Some examples: picking the wrong lovers/partners, constant conflict with co-workers, trouble with finances, substance abuse, people-pleasing.
At best, these negative patterns cause frustration. At worst, they cause undue suffering, illness, sometimes even death.
The good news is: you have the power to change these negative patterns. Below are some ways to begin new, more positive patterns.
No matter how ingrained a pattern seems, the act of noticing begins the shift away from damaging thoughts or behaviors. Put simply, you can’t change what you’re not aware of.
One way to become aware is to just sit with your thoughts and watch for the patterns. The goal here is to notice, that’s all.
Each night, review your day and reflect on the areas you would change in the future.
In this step, focus your awareness on just the facts and feelings of the patterns. Don’t let your mind wander into the analysis of “why” you have them right now, for it will likely try to justify and defend the pattern. You can analyze later (see below); for now, just notice.
Also, ask people you trust to help you see the patterns. Our blind spots are called “blind” for a reason; we just don’t see them. But they’ll be clear as day to others.
Discover the hidden payoff.
As you become aware of your negative patterns, you see evidence they are not serving you well, perhaps even damaging, you. For example, your pattern of conflict with co-workers has gotten you fired several times, and now your resume reflects that pattern, too.
The key to interrupting negative patterns is to understand this: we generally don’t keep repeating behaviors unless, on some level, we get something good out of them.

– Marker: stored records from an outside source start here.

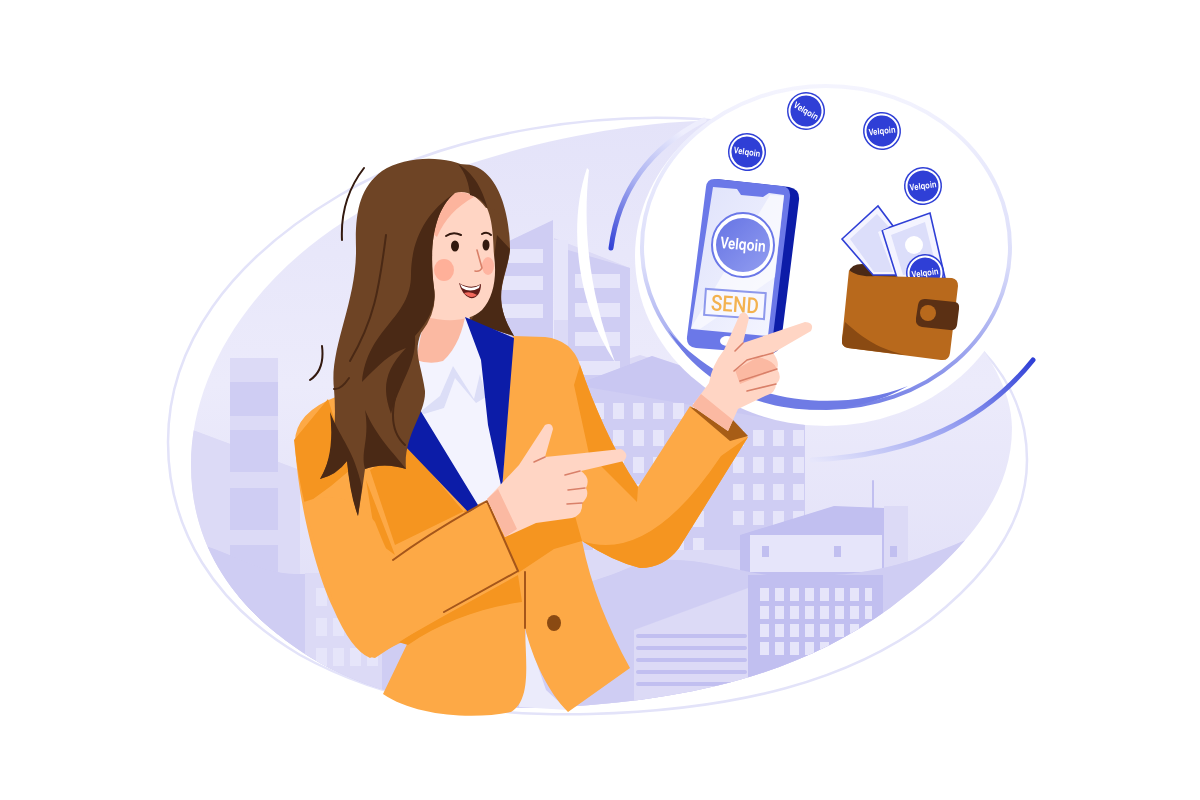
<!DOCTYPE html>
<html lang="en">
<head>
<meta charset="utf-8">
<title>Sending digital coins to a wallet</title>
<style>
:root{--paper:#fff;--mist:#dcdaf6;--tower:#cfcdf3;--tower-dark:#c1bff0;--window:#e6e5fa;--line:#e3e3f9;--blue:#2f3fd6;--blue-mid:#6b78e8;--navy:#0c1ca8;--jacket:#fda946;--jacket-shade:#f59520;--seam:#a5561a;--hair:#6e4425;--hair-dark:#4a2915;--skin:#ffd5c4;--skin-shade:#fbb9a2;--cheek:#ff9f88;--ink:#33190f;--leather:#b8691c;--leather-dark:#8a4a12}
*{margin:0;padding:0}
html,body{width:1200px;height:800px;overflow:hidden;background:var(--paper)}
svg{display:block}
.paper{fill:var(--paper)}.mist{fill:var(--mist)}.tower{fill:var(--tower)}.tower-dark{fill:var(--tower-dark)}.window{fill:var(--window)}
.blue{fill:var(--blue)}.navy{fill:var(--navy)}
.jacket{fill:var(--jacket)}.jacket-shade{fill:var(--jacket-shade)}
.hair{fill:var(--hair)}.hair-dark{fill:var(--hair-dark)}
.skin{fill:var(--skin)}.skin-shade{fill:var(--skin-shade)}
.stroke{fill:none;stroke-linecap:round;stroke-linejoin:round}
.seam{stroke:var(--seam);stroke-width:2}
.ink{stroke:var(--ink);stroke-width:2}
.crease{stroke:#d98069;stroke-width:1.6}
.strand{stroke:var(--hair-dark);stroke-width:2}
.send{font:500 22px Roboto,sans-serif;fill:#f3b250}
.coin-name{font:700 9px "TeX Gyre Heros Cn",sans-serif;fill:var(--paper);text-anchor:middle}
.coin-name.large{font-size:16px}
</style>
</head>
<body>
<svg width="1200" height="800" viewBox="0 0 1200 800" role="img" aria-label="A woman in an orange jacket points at a phone sending coins to a wallet">
<defs>
<linearGradient id="sky-fade" x1="0" y1="0" x2="0" y2="1"><stop offset="0" stop-color="#e4e3f9"/><stop offset=".45" stop-color="#ecebfb"/><stop offset="1" stop-color="#dddbf6"/></linearGradient>
<linearGradient id="ring-fade" x1="0" y1="0" x2="0" y2="1"><stop offset="0" stop-color="#f4f4fe"/><stop offset=".55" stop-color="#dcdefa"/><stop offset="1" stop-color="#7480e6"/></linearGradient>
<linearGradient id="left-arc-fade" x1="0" y1="1" x2=".6" y2="0"><stop offset="0" stop-color="#3443d6"/><stop offset=".5" stop-color="#a9b0f1"/><stop offset="1" stop-color="#eeeefd"/></linearGradient>
<linearGradient id="right-arc-fade" x1="1" y1="0" x2="0" y2="1"><stop offset="0" stop-color="#2f3fd6"/><stop offset=".5" stop-color="#949df0"/><stop offset="1" stop-color="#e6e6fb"/></linearGradient>
<linearGradient id="screen-fade" x1="0" y1="0" x2="1" y2="1"><stop offset="0" stop-color="#dfe2fb"/><stop offset="1" stop-color="#f5f6ff"/></linearGradient>
<linearGradient id="coin-fade" x1="0" y1="0" x2="1" y2="1"><stop offset="0" stop-color="#6674e4"/><stop offset="1" stop-color="#929df0"/></linearGradient>
<pattern id="windows" width="20" height="27" patternUnits="userSpaceOnUse" x="593" y="403"><rect class="window" width="11" height="16"/></pattern>
<pattern id="small-windows" width="15" height="18" patternUnits="userSpaceOnUse" x="760" y="588"><rect class="window" width="9" height="13"/></pattern>
<pattern id="left-windows" width="17" height="30" patternUnits="userSpaceOnUse" x="316" y="588"><rect class="window" width="11" height="18"/></pattern>
<clipPath id="blob-clip"><path id="blob" d="M728 121C640 118 500 145 400 191C270 250 191 360 191 465C191 560 250 622 320 663C390 702 470 711 560 707C690 700 800 674 890 608C960 555 1012 500 1012 428C1012 390 988 352 960 320Z"/></clipPath>
<g id="coin"><circle class="blue" r="19"/><circle r="16.5" fill="none" stroke="#fff" stroke-width="2"/><text class="coin-name" y="3" textLength="27" lengthAdjust="spacingAndGlyphs">Velqoin</text></g>
</defs>

<rect class="paper" width="1200" height="800"/>

<g id="backdrop">
<path class="stroke" stroke="var(--line)" stroke-width="2.5" d="M730 122C610 108 450 130 340 195C230 260 168 345 168 442C168 530 215 605 300 655C390 705 490 716 590 714C740 710 850 680 930 620C1000 565 1027 510 1027 460C1027 415 1010 380 982 350"/>
<use href="#blob" fill="url(#sky-fade)"/>
<g id="city" clip-path="url(#blob-clip)">
<path class="mist" d="M180 425L300 470V720H180Z"/>
<path class="mist" d="M520 395L640 355L740 385L805 425V720H520Z"/>
<rect class="mist" x="230" y="358" width="48" height="290"/>
<g class="tower"><rect x="230" y="382" width="48" height="34"/><rect x="230" y="430" width="48" height="42"/><rect x="230" y="488" width="48" height="42"/><rect x="230" y="545" width="48" height="28"/><rect x="230" y="596" width="48" height="50"/></g>
<path class="tower" d="M490 250L553 220V388H490Z"/>
<path class="mist" d="M554 238L630 268V388H554Z"/>
<path class="tower" d="M568 250L630 268V388H568Z"/>
<path class="window" d="M497 249H543V263H497ZM497 276H543V290H497ZM497 304H543V318H497ZM554 240H568V320H554ZM575 274H620V288H575ZM575 303H620V317H575ZM575 332H620V346H575ZM575 361H620V375H575Z"/>
<path class="tower" d="M575 385L652 356L742 386L805 425V550H575Z"/>
<path class="tower-dark" opacity=".45" d="M575 385L652 356L742 386L805 425Z"/>
<path fill="url(#windows)" d="M592 402H712V550H592ZM732 428H805V525H732Z"/>
<path class="tower-dark" d="M740 535L834 506L884 508V580H740Z"/>
<path class="mist" d="M884 506H908V580H884Z"/>
<path class="stroke" stroke="var(--tower-dark)" stroke-width="2" d="M873 481V510"/>
<rect class="window" x="750" y="535" width="132" height="37"/>
<g class="tower-dark"><rect x="762" y="546" width="7" height="11"/><rect x="834" y="546" width="7" height="11"/><rect x="890" y="546" width="7" height="11"/></g>
<path class="tower" d="M180 540C240 550 255 580 320 573C450 550 490 630 635 565C700 545 760 590 835 575C900 570 940 550 990 530V720H180Z"/>
<path class="mist" d="M305 573H382V690H305Z"/><path fill="url(#left-windows)" d="M315 587H382V668H315Z"/>
<path class="tower-dark" d="M748 575H883V680H748Z"/><path fill="url(#small-windows)" d="M760 588H872V655H760Z"/>
<path class="mist" d="M634 630L748 588V705H634Z"/>
<path class="stroke" stroke="var(--tower-dark)" stroke-width="4" d="M638 636H745M638 648H745M638 660H745M638 672H745M638 684H745"/>
</g>
<path class="paper" d="M587 168C566 230 580 310 615 362C590 295 582 230 589 170Z"/>
</g>

<g id="thought-bubble">
<ellipse class="paper" cx="826" cy="256" rx="191" ry="170"/>
<ellipse cx="826" cy="247" rx="184" ry="161" fill="none" stroke="url(#ring-fade)" stroke-width="4"/>
<path fill="#6f7be5" d="M668 330C715 412 830 431 908 386C830 416 730 402 668 330Z"/>
<path class="stroke" stroke="url(#left-arc-fade)" stroke-width="5" d="M611 248C618 195 645 150 704 120"/>
<path class="stroke" stroke="url(#right-arc-fade)" stroke-width="5" d="M1033 360C985 420 915 455 812 460"/>
</g>

<g id="coins">
<use href="#coin" transform="translate(747 152) rotate(8)"/><use href="#coin" transform="translate(806 111) rotate(30)"/><use href="#coin" transform="translate(882 131) rotate(-6)"/><use href="#coin" transform="translate(923 186) rotate(-8)"/>
</g>

<g id="phone">
<path class="navy" d="M716 179L789 187Q800 189 799 200L781 343Q779 354 768 354L725 349Z"/>
<path fill="var(--blue-mid)" d="M716 179L782 186Q791 187 790 197L772 344Q771 354 761 353L696 348Q686 347 687 337L706 187Q707 178 716 179Z"/>
<path fill="url(#screen-fade)" d="M713 187L737 189L741 195L763 197L769 193L784 195L768 336L691 329Z"/>
<path class="paper" opacity=".6" d="M770 195L784 196L775 277L700 329L691 328Z"/>
<ellipse cx="743" cy="245" rx="31" ry="32" fill="#fff" stroke="var(--blue-mid)" stroke-width="2"/>
<circle cx="743" cy="245" r="27" fill="url(#coin-fade)"/>
<text class="coin-name large" x="743" y="250" textLength="46" lengthAdjust="spacingAndGlyphs" transform="rotate(5 743 245)">Velqoin</text>
<g transform="rotate(4 735 303)"><rect x="705" y="291" width="60" height="26" fill="#f7f7ff" stroke="#8d98ec" stroke-width="2"/><text class="send" x="735" y="312" text-anchor="middle" textLength="48" lengthAdjust="spacingAndGlyphs">SEND</text></g>
<ellipse class="paper" cx="727" cy="341" rx="7" ry="5"/>
</g>

<g id="wallet">
<path class="hair-dark" d="M849 272Q851 264 862 264L948 279L945 310L850 295Z"/>
<g fill="#f4f4ff" stroke="var(--blue)" stroke-width="1.6"><path d="M842 239L878 206L908 246L899 275H873Z"/><path d="M882 230L930 213L945 278L897 278Z"/></g>
<path fill="#dcdefa" d="M850 239L877 214L889 227L878 232L893 272H874ZM891 235L925 222L937 270L903 275Z"/>
<ellipse class="paper" cx="914" cy="245" rx="9" ry="9"/>
<use href="#coin" transform="translate(925 273) rotate(-8)"/>
<path fill="var(--leather)" d="M849 270C855 275 864 277 875 276L952 278Q958 279 958 286L950 353Q949 361 941 360L848 348Q841 347 842 339Z"/>
<path fill="var(--leather-dark)" d="M845 322C865 340 880 349 905 355L848 348Q841 347 842 339Z"/>
<path fill="#5b3014" d="M926 299L955 302Q960 303 959 309L957 325Q956 331 950 330L922 327Q915 326 916 318L918 305Q919 298 926 299Z"/>
<circle cx="928" cy="313" r="8" fill="var(--leather)"/>
</g>

<g id="woman">
<path class="hair" d="M455 165C498 157 510 215 510 249C508 278 489 295 514 336L470 322Z"/>
<path class="hair-dark" d="M497 235L510 249C507 278 489 295 514 336L470 322L490 290Z"/>
<g id="blouse">
<path fill="#f3f3fe" d="M414 362L465 318L488 362L506 490L476 512L408 425Z"/>
<path fill="#ebebfb" d="M526 632L546 690L568 710L519 707Z"/>
<path fill="#dcdef7" d="M420 412L440 396L453 366L474 399L480 374L486 397L476 403L455 378L444 408L424 414Z"/>
</g>
<g id="neck-and-face">
<path class="skin-shade" d="M428 300L466 312C463 330 457 348 443 361Q430 365 416 360Z"/>
<path class="skin" d="M424 222C440 185 470 185 482 199C493 214 493 236 494 255C497 276 494 297 482 310C469 322 446 322 426 317Z"/>
<path fill="#fcb49d" d="M426 228C430 196 459 185 474 197C456 207 445 219 437 237Z"/>
<ellipse cx="444" cy="270" rx="10" ry="11" fill="var(--cheek)" opacity=".7"/><ellipse cx="488" cy="266" rx="6" ry="9" fill="var(--cheek)" opacity=".6"/>
<ellipse cx="455" cy="246" rx="4" ry="5.5" fill="var(--ink)"/><ellipse cx="486" cy="245" rx="3.5" ry="5.5" fill="var(--ink)"/>
<path class="stroke ink" d="M446 236Q453 231 461 235M482 234Q487 231 491 235"/>
<path class="stroke crease" d="M477 250L482 268Q480 272 475 271"/>
<path fill="#631c18" d="M459 283Q471 290 481 284C481 294 476 299 470 298Q462 295 459 283Z"/>
<path class="paper" d="M460 284Q471 291 480 285L479 288Q470 293 462 288Z"/>
<path fill="#f2685c" d="M464 293Q471 291 477 295Q471 300 464 293Z"/>
</g>
<g id="jacket">
<path class="jacket" d="M338 396Q293 413 295 445C298 500 315 570 333 608Q351 650 370 658L410 638L383 694C415 716 473 720 511 712C531 700 526 666 525 628C533 660 548 692 568 712L630 668C608 628 591 586 582 541Q612 561 640 568Q664 568 679 548L748 437L690 406L638 487C613 450 594 406 580 365Q572 340 545 337L513 336L502 490L472 515L409 447Z"/>
<path class="jacket-shade" d="M328 399L294 440Q297 472 305 505L331 486L350 470ZM370 470L395 545L487 500L465 513L408 446ZM395 555L366 480L376 541ZM398 642L442 617L518 575L522 602C481 608 441 622 408 645ZM503 480L529 518L575 516L582 541L554 549L518 573L502 534ZM574 385L589 454L637 502L638 487C613 450 594 406 580 365ZM582 541Q649 564 721 456L748 437L679 548Q664 568 640 568Q612 561 582 541Z"/>
<path class="navy" d="M465 317L514 338L509 400L502 490L488 425L481 360ZM417 405L478 505L472 516L405 446Z"/>
<path class="jacket" d="M304 502Q349 486 375 522Q389 558 393 560L485 502L518 572L442 614L375 658C351 655 331 608 304 502Z"/>
<path class="stroke seam" d="M393 560Q431 532 487 501L518 571L444 612M525 572V628"/>
<ellipse cx="554" cy="623" rx="7" ry="8" fill="#8a4a12"/>
<path fill="#a75d16" d="M690 407L733 420L748 436L730 441Z"/>
</g>
<g id="left-hand">
<path class="skin" d="M487 499L519 465L545 425Q552 422 553 429L545 457L575 454L621 449Q630 454 624 461L581 471Q591 478 586 488Q590 496 582 503Q583 515 572 518L536 523L505 537Z"/>
<path class="skin-shade" d="M487 499L498 489L517 529L505 537Z"/>
<path class="stroke crease" d="M545 457L534 462M580 471L565 475M585 488L568 490M582 503L567 504"/>
</g>
<g id="right-hand">
<path class="skin" d="M692 406L709 383Q712 365 724 350L740 314Q746 310 749 318L743 343L805 322Q815 323 811 331L773 353Q780 362 777 369Q783 378 776 384Q776 393 765 396L738 409L728 431Z"/>
<path class="skin-shade" d="M692 406L701 394L733 420L728 431ZM735 370L758 357Q774 360 777 369L740 384Z"/>
<path class="stroke crease" d="M743 343L735 351M773 353L747 360L734 371M777 369L740 381M776 384L747 391"/>
</g>
<g id="hair">
<path class="hair" d="M471 169C448 155 407 155 382 171C359 188 355 214 356 248C357 302 329 348 334 389C337 427 333 457 320 479Q337 475 347 461Q351 496 358 516Q362 492 365 469Q384 462 406 469C403 435 426 414 425 391C421 363 413 353 421 333Q438 311 434 288C429 248 433 211 455 193Q471 188 486 208Q498 207 504 224C505 197 491 169 471 169Z"/>
<path class="hair-dark" d="M458 164C466 174 469 184 470 195Q481 197 488 209C484 196 478 176 458 164ZM411 275C411 319 367 328 362 382C380 364 389 354 406 348C384 371 382 389 391 414C400 382 417 363 415 336Q438 311 434 288C429 248 433 211 455 193C424 213 411 243 411 275ZM330 412C342 442 353 448 362 487L358 516Q350 495 347 461Q336 475 320 479Q335 455 330 412ZM365 410C370 440 360 451 365 469Q384 462 406 469C394 453 377 438 365 410Z"/>
<path class="stroke strand" d="M386 235C379 290 374 320 350 361M349 378Q341 390 334 389M397 390Q386 428 405 445"/>
</g>
<path class="stroke ink" d="M364 168Q340 199 342 240M322 346Q325 370 310 380"/>
</g>
</svg>
</body>
</html>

These hidden reasons are known as “payoffs,” and they either help you get more of something you want or avoid something you don’t want.
In the example above, the person in constant conflict with co-workers could be using the conflict to cover up deep insecurity with his/her work quality. The conflict, in effect, distracts from scrutiny.
Or the conflict could stem from uncensored outspokenness. The person may have an oppressive situation at home, and being excessively frank at work may allow him/her to feel powerful and self-expressed in at least one arena of life. Certainly, this could happen in reverse causing mental or physical abuse at home.
Look for (and create) positive patterns.
One of the best ways to disrupt the negative patterns that may be wreaking havoc with your life is to also study the positive patterns in your life. For these can be “grafted” onto your negative patterns with great success.
For example, you can utilize the discipline you’ve always had around working out regularly to stop using credit to finance your lifestyle.
Consider your negative patterns as the pipes to your backyard pond that are old and clogged with mineral build-up. Laying new pipes (positive patterns) could be the easiest, quickest and most effective solution.
You may find conversations with a trusted friend or a trained coach helpful step in changing these patterns.